• **YOUR TASK**
Count the lines in the data below holding the string "white" and write the total by itself.

Start of EXTRACTED RECORDS

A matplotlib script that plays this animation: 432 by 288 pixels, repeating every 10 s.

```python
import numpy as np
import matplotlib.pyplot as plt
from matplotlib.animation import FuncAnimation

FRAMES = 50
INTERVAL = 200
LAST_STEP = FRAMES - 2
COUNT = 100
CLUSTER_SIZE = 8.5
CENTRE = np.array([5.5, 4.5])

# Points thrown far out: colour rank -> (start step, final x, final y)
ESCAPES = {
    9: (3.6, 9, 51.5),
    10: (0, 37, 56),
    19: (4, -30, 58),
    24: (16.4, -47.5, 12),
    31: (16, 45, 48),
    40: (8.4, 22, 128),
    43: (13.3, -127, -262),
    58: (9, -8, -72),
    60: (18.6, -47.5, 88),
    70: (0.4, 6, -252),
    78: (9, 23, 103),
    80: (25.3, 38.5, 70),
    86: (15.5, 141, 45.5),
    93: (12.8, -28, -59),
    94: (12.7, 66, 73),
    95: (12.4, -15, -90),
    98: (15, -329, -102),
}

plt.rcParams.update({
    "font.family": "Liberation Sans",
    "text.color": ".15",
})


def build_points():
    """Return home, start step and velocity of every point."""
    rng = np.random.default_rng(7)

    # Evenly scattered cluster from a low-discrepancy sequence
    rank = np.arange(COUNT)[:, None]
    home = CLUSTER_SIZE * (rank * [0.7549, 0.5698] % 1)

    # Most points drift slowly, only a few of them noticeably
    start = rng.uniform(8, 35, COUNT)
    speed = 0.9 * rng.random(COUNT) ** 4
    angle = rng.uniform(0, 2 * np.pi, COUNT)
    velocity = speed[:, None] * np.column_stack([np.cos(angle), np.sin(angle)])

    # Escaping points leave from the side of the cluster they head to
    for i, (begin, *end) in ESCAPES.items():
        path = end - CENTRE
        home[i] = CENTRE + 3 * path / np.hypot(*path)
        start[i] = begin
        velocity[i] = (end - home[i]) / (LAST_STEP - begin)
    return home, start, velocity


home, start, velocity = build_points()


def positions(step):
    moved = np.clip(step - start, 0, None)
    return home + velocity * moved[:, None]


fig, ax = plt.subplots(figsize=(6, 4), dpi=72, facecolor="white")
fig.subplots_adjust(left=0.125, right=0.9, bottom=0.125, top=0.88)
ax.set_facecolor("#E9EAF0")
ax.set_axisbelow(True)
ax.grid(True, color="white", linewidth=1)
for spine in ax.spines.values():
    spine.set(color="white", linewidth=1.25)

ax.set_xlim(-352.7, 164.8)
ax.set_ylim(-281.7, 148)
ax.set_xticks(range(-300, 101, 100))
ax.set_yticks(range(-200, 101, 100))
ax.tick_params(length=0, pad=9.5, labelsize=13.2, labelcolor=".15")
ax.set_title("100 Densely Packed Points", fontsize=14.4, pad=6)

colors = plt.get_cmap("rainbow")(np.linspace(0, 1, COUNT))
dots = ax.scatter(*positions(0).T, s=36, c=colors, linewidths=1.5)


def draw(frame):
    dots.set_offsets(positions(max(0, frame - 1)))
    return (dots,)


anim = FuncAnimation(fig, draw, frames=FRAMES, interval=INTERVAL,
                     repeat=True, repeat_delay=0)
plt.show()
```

End of EXTRACTED RECORDS

• **SOLVED EXERCISE**
3